Despite the harsh conditions of the International Space Station, it is not causing microbes to mutate into antibiotic-resistance superbugs.
A new study from Northwestern University, Illinois, US, has found that the microbes are responding to survive in the stressful environment on the International Space Station but, crucially, are not mutating into superbugs harmful to humans.
As conversations about sending space travellers to Mars increase, so too does the interest in understanding how microbes behave in the enclosed environment of the International Space Station.
Erica Hartmann led the study. She said: “There has been a lot of speculation about radiation, microgravity and the lack of ventilation and how that might affect living organisms, including bacteria.

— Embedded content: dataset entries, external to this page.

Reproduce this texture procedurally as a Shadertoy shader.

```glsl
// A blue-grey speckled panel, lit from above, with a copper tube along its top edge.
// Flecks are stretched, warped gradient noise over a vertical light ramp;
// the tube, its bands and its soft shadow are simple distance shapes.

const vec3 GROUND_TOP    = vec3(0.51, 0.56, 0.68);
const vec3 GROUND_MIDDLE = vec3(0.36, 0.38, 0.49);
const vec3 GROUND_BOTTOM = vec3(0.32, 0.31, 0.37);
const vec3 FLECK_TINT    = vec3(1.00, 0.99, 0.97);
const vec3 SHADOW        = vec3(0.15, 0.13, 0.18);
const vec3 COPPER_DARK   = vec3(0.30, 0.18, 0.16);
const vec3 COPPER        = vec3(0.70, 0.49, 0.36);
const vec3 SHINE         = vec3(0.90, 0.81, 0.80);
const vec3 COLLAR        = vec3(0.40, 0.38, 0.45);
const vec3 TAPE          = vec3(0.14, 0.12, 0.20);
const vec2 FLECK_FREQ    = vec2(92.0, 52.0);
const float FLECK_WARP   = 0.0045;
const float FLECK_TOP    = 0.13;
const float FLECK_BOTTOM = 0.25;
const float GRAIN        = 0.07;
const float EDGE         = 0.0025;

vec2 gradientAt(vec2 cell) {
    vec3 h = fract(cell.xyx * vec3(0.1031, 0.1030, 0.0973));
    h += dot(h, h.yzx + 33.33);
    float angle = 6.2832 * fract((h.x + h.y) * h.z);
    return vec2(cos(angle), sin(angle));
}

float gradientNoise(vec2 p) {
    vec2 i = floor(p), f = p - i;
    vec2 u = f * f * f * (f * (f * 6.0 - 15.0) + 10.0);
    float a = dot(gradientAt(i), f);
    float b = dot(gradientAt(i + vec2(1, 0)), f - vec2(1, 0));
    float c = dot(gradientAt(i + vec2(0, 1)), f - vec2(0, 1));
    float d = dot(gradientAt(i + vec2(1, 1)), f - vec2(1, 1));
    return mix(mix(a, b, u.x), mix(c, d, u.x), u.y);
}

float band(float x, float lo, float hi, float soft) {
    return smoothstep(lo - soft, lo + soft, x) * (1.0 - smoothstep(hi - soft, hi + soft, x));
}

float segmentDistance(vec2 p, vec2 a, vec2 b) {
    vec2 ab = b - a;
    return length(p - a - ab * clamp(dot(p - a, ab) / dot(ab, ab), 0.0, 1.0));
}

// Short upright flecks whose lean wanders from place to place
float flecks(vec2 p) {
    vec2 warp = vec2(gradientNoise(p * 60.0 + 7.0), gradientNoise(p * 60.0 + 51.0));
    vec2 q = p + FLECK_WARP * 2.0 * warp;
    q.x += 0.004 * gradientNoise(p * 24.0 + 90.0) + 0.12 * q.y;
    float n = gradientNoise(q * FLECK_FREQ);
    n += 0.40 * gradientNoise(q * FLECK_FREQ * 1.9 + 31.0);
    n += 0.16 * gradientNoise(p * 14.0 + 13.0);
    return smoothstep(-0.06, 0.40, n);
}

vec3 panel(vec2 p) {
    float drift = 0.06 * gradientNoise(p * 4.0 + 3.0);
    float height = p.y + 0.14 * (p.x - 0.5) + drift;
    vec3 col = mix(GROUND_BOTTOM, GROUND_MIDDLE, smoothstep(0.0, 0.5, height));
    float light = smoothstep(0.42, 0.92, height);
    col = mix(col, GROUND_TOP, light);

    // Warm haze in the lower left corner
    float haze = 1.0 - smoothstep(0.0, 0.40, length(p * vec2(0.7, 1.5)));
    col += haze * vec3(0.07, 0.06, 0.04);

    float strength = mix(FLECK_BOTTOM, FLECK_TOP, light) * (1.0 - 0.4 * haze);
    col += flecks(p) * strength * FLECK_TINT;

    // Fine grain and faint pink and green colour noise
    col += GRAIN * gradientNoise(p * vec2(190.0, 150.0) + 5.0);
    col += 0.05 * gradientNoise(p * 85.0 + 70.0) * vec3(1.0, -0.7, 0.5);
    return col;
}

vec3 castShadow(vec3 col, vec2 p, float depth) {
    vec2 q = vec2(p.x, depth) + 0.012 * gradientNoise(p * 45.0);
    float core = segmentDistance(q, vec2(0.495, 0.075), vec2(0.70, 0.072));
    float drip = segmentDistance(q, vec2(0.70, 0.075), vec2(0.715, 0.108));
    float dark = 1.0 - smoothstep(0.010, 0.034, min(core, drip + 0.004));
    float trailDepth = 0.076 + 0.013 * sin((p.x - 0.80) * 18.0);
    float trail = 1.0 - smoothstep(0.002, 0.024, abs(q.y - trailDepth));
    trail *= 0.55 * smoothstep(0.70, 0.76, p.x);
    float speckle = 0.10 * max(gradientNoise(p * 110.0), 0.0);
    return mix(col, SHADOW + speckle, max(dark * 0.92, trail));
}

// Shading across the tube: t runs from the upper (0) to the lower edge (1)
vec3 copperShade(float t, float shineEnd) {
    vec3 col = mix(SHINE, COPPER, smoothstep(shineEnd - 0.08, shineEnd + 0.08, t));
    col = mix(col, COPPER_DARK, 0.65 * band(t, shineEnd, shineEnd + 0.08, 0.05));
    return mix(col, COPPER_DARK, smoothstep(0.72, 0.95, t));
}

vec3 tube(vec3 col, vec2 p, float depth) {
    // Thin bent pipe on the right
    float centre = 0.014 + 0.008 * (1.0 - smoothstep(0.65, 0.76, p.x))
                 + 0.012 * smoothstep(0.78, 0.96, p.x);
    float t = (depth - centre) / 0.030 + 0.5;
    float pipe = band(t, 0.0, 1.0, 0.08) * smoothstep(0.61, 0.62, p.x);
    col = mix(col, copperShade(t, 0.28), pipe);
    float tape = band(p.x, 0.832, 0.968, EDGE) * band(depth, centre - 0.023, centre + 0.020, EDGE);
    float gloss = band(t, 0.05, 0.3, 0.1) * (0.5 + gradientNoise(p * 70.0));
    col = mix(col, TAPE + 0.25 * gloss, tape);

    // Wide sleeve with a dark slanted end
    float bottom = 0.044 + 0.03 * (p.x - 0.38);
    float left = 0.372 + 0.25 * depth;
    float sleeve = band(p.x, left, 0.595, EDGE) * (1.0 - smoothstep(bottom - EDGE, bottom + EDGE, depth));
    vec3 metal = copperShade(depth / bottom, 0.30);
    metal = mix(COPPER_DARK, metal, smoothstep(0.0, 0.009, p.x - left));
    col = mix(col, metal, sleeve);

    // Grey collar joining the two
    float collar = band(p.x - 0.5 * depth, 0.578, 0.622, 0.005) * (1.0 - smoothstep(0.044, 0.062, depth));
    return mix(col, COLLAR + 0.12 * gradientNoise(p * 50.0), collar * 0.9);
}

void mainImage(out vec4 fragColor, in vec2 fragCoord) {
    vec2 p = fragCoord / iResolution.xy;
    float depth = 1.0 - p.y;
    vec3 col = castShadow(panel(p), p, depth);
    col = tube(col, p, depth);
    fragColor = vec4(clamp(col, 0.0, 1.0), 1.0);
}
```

These are stressful, harsh conditions. Does the environment select for superbugs because they have an advantage? The answer appears to be ‘no.'”
Analysing the microbes
The team analysed data on the genomic analyses of many of bacteria isolated from the International Space Station. This was obtained from The National Center for Biotechnology Information which maintains a publicly available database of the microbes.
The research team compared the strains of Staphylococcus aureus and Bacillus cereus on the International Space Station to those on Earth.
S. aureus is found on human skin and contains the MRSA strain, while B. cereus lives in soil and has fewer implications for human health.
Ryan Blaustein, a postdoctoral fellow in Hartmann’s laboratory and the study’s first author, explained: “Based on genomic analysis, it looks like bacteria are adapting to live — not evolving to cause disease. We didn’t see anything special about antibiotic resistance or virulence in the space station’s bacteria.”
Spreading illness in space
Although this is positive news for astronauts, Hartmann and Blaustein note that people can still spread illness on space stations.
Hartmann explained: “Everywhere you go, you bring your microbes with you. Astronauts are exceedingly healthy people. But as we talk about expanding space flight to tourists who do not necessarily meet astronaut criteria, we don’t know what will happen. We can’t say that if you put someone with an infection into a closed bubble in space that it won’t transfer to other people. It’s like when someone coughs on an airplane, and everyone gets sick.”“